It is easy to get carried away and miss the signs of being manipulated by a partner. But the steps below would be helpful for those who want to know what manipulation in a romantic relationship truly looks like:
1. He looks for your weaknesses
One way for manipulators to get control over the one they are exploiting is through targeting their victim’s weakness. So if your partner uses your insecurities, fears, worries and concerns against you, better know it is a kind of manipulation.
2. Silent treatment
The silent treatment in itself isn’t necessarily a bad thing. A lot of times, being silent and thinking about the issue can help you gain perspective and reach a better, more informed decision on the issue.

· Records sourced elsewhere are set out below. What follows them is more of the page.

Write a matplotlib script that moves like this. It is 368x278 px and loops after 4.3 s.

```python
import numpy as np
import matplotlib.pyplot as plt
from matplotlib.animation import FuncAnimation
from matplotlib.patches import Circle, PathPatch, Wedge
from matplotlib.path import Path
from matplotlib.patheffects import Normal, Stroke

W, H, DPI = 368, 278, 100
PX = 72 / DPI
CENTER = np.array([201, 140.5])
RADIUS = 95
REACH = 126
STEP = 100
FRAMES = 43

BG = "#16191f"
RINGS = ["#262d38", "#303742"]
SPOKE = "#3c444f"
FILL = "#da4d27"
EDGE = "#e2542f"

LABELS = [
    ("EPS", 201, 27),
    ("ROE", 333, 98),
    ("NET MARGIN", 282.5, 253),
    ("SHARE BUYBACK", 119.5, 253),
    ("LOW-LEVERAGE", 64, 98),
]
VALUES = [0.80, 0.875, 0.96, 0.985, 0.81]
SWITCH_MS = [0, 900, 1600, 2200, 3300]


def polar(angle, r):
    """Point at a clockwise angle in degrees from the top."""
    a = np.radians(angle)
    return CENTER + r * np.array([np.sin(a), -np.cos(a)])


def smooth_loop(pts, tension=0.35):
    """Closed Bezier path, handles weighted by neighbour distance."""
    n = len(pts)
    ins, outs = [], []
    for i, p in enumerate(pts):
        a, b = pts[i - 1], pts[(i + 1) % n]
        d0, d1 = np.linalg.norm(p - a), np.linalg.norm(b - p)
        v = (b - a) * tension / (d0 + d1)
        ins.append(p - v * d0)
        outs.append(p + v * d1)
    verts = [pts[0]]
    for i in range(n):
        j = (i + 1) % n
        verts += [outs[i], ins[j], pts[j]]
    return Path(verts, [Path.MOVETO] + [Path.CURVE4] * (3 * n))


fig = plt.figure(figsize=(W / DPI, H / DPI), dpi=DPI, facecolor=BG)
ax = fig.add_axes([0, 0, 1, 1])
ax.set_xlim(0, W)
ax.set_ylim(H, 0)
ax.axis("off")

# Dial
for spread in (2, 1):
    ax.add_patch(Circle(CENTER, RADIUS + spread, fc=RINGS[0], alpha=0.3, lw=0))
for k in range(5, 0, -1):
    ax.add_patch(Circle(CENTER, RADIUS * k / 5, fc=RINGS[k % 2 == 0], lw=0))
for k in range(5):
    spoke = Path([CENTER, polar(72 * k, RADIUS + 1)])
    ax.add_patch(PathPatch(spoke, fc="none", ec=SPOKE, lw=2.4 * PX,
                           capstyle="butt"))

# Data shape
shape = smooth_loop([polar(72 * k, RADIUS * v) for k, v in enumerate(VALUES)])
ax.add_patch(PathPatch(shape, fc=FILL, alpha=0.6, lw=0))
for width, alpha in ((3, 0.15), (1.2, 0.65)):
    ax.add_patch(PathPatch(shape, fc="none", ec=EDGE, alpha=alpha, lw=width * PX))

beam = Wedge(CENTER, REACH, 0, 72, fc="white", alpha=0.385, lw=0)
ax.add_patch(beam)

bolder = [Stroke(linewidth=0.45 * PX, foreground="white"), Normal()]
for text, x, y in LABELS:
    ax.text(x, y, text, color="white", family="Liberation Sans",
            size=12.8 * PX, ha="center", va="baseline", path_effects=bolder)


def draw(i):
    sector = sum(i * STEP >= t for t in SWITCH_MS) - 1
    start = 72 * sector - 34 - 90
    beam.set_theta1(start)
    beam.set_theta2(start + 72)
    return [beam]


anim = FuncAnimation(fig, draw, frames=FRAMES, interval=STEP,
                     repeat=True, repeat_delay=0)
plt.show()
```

On the flipside, and particularly in the context of romantic relationships, this silent treatment can be wielded as a weapon to punish a partner, and beat their will to submission especially when there is a conflict of opinions on a certain matter.
If your partner sticks to the silent treatment going until you apologize, even if you weren’t wrong, then you have a master manipulator at your hand, and you need to address this issue as soon as possible.
3. Withholding sex to get what they want
Now this is perhaps the commonest of all the things listed here in this piece. You must already know how this tactic operates between partners: one partner wants something that the other may not be willing to do ever or at that point in time. So in revolt, they withhold sex so the other partner can be manipulated into doing their bidding.
Sometimes, it is to punish a partner for doing something they didn’t like.
4. Guilt trip you… a lot!
A partner who can make you feel guilty for your actions, even when you’ve done nothing wrong), is nothing but manipulative.
To get more perspective on guilt tripping as a form of emotional/romantic manipulation, check out this insightful article here.
5. If you love me, you will do so and so
A partner who uses the whole relationship as a means of making you do stuff you don't want to do is simply being manipulative.
Staking the whole relationship, or attaching your action to the possible end of the relationship is a toxic, unhealthy and unfair trick to pull by a partner, especially when you are really holding back from doing that said thing for valid reasons.
For example, wanting to abstain from sex till your wedding night is a valid choice to make. Being asked to throw all of it away by a partner who knew about your decision before the relationship is simply manipulation at its sickest.